Google posed this question recently, and it got me thinking about the intersection of big data and artificial intelligence. I have written a lot about both. Artificial intelligence has so many possibilities. In fact, I cannot think of any technological challenges where AI is not of benefit. In addition, there is little confusion or misunderstanding about what AI can do and where. However, big data is a horse of a different color, so to speak. While big data itself is fairly well understood regarding what it can do, unlike AI, it is somewhat ambiguous as to how to apply it and where.
Both AI and big data are on a fast evolutionary path. By themselves, they are impressive, but there has been little cross-pollination between the technologies thus far. That is a rather disappointing condition since the two technologies are so mutually complementary.
But it looks like that is changing and Google (of course) is at the head of the pack. They are looking to marry up AI and big data to gain some real meaningful perspective on a number of things.
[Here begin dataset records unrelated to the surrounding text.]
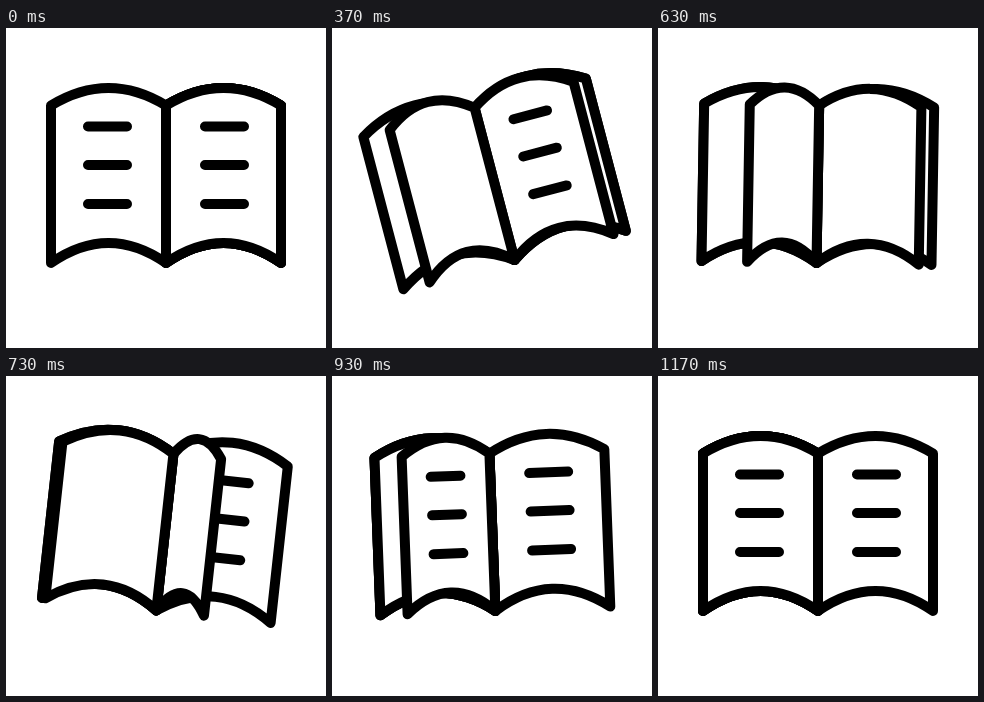
These frames come from a looping animation (320 by 320 pixels, 1500 ms). An HTML page with a canvas:

```html
<!DOCTYPE html>
<html lang="en">
<head>
<meta charset="utf-8">
<title>Book</title>
<style>
  html, body { margin: 0; width: 100%; height: 100%; overflow: hidden; background: #fff; }
  canvas { display: block; width: 100vw; height: 100vh; }
</style>
</head>
<body>
<canvas id="stage" width="320" height="320"></canvas>
<script>
const ctx = document.getElementById('stage').getContext('2d');

const LOOP = 1500, STEPS_PER_MS = 0.03;
const PIVOT = { x: 160, y: 146 };
const PAGE = { width: 115, top: 77.5, topRise: 17.5, bottom: 235, bottomRise: 20 };
const TEXT_ROWS = [98.5, 137, 176];
const TEXT_SPAN = [39, 78];

// Tilt of the book: [step, degrees]
const TILT = [[0, 0], [14.8, -17.6], [21, 7], [27, -3], [31, 2.3], [35, 0]];

// Turning pages, topmost first on the right-hand pile
const TURN_STEPS = 14;
const LEAVES = [
  { start: 0, front: true, back: false },
  { start: 9, front: true, back: false },
  { start: 17, front: false, back: true }
];

const ease = u => {
  u = Math.min(1, Math.max(0, u));
  return u * u * (3 - 2 * u);
};

function tiltAt(step) {
  for (let i = 1; i < TILT.length; i++) {
    const [s0, a0] = TILT[i - 1], [s1, a1] = TILT[i];
    if (step < s1) return a0 + (a1 - a0) * ease((step - s0) / (s1 - s0));
  }
  return 0;
}

// spread: 1 lies flat on the right, -1 flat on the left
function drawPage(spread, hasText) {
  const at = u => PIVOT.x + u * PAGE.width * spread;
  const { top, bottom } = PAGE;
  const crest = top - PAGE.topRise, trough = bottom - PAGE.bottomRise;

  ctx.beginPath();
  ctx.moveTo(at(0), top);
  ctx.quadraticCurveTo(at(0.25), crest, at(0.5), crest);
  ctx.quadraticCurveTo(at(0.75), crest, at(1), top);
  ctx.lineTo(at(1), bottom);
  ctx.quadraticCurveTo(at(0.75), trough, at(0.5), trough);
  ctx.quadraticCurveTo(at(0.25), trough, at(0), bottom);
  ctx.closePath();
  ctx.fill();
  ctx.stroke();

  if (!hasText) return;
  ctx.beginPath();
  for (const y of TEXT_ROWS) {
    ctx.moveTo(PIVOT.x + TEXT_SPAN[0] * spread, y);
    ctx.lineTo(PIVOT.x + TEXT_SPAN[1] * spread, y);
  }
  ctx.stroke();
}

function draw(step) {
  ctx.setTransform(1, 0, 0, 1, 0, 0);
  ctx.fillStyle = '#fff';
  ctx.fillRect(0, 0, 320, 320);
  ctx.strokeStyle = '#000';
  ctx.lineWidth = 10;
  ctx.lineCap = ctx.lineJoin = 'round';

  ctx.translate(PIVOT.x, PIVOT.y);
  ctx.rotate(tiltAt(step) * Math.PI / 180);
  ctx.translate(-PIVOT.x, -PIVOT.y);

  drawPage(-1, true);
  drawPage(1, true);

  const leaves = LEAVES.map(leaf => ({
    ...leaf,
    spread: 1 - 2 * ease((step - leaf.start) / TURN_STEPS)
  }));
  const right = leaves.filter(leaf => leaf.spread >= 0).reverse();
  const left = leaves.filter(leaf => leaf.spread < 0);
  right.forEach(leaf => drawPage(leaf.spread, leaf.front && leaf.spread > 0));
  left.forEach(leaf => drawPage(leaf.spread, leaf.back));
}

const startTime = performance.now();

function tick() {
  const time = (performance.now() - startTime) % LOOP;
  draw(Math.floor(time * STEPS_PER_MS + 0.11));
  requestAnimationFrame(tick);
}

tick();
</script>
</body>
</html>
```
There are several challenges with big data. I have discussed those in past missives and articles but essentially the issue is getting meaningful data from piles of raw data. There are lots of theories, but few working models. In addition, those that are working are a hybrid of current analysis apps with a few new approaches. However, not much in algorithmically-native big data platforms, as of yet.
The traditional algorithms that data scientists use do not port or scale well to big data so the development path has followed the creation of new algorithms and how to apply them to new data sets. That is where AI comes in.
Therefore, Google has started looking at this and they hit the nail right on the head with its idea of trying to understand big data by applying AI. Not that this is a new idea. It is advancements in AI that can apply these new and complex algorithms and spit the analysis out with much better metrics for further analysis. This may just be the missing link between acquiring and analyzing big data and being able to digest it.
The truth is that big data has been over hyped. Not what it can do, but when and how. It just has not been able to deliver what it is capable of, and for the reasons above. The application of AI may be the springboard that will get big data to deliver what it is promising.
Google seems to be sensing that. Because of the huge volumes, big data requires fast processing. That, in itself is not difficult. What is difficult is making some sense of what has been “fast processed.” Google seems to think AI is the solution to that.
To wit, self-driving cars. This platform is the epitome of the need for lots of data, processed fast with accurate results. Where AI comes into play here is its ability to cut through the clutter and recognize what is important – that is big – especially here, when one thinks about it. AI can do in moments what humans can do in hours, days, even weeks – and much more accurately. That is a must in self-driving cars. In the end, Google wants AI to remove much of the complexity of data analysis and bring it down to a human-manageable level. Now humans can address the real issues and leave the minutia to the machines.
Google just may have something here.
Ernest Worthman is the Executive Editor/Applied Wireless Technology. His 20-plus years of editorial experience includes being the Editorial Director of Wireless Design and Development and Fiber Optic Technology, the Editor of RF Design, the Technical Editor of Communications Magazine, Cellular Business, Global Communications and a Contributing Technical Editor to Mobile Radio Technology, Satellite Communications, as well as computer-related periodicals such as Windows NT. His technical writing practice client list includes RF Industries, GLOBALFOUNDRIES, Agilent Technologies, Advanced Linear Devices, Ceitec, SA, and others. Before becoming exclusive to publishing, he was a computer consultant and regularly taught courses and seminars in applications software, hardware technology, operating systems, and electronics. Ernest’s client list has included Lucent Technologies, Jones Intercable, Qwest, City and County of Denver, TCI, Sandia National Labs, Goldman Sachs, and other businesses. His credentials include a BS, Electronic Engineering Technology; A.A.S, Electronic Digital Technology. He has held a Colorado Post-Secondary/Adult teaching credential, member of IBM’s Software Developers Assistance Program and Independent Vendor League, a Microsoft Solutions Provider Partner, and a life member of the IEEE. He has been certified as an IBM Certified OS2 consultant and trainer; WordPerfect Corporation Developer/Consultant and Lotus Development Corporation Developer/Consultant. He was also a first-class FCC technician in the early days of radio. Ernest Worthman may be contacted at: firstname.lastname@example.org.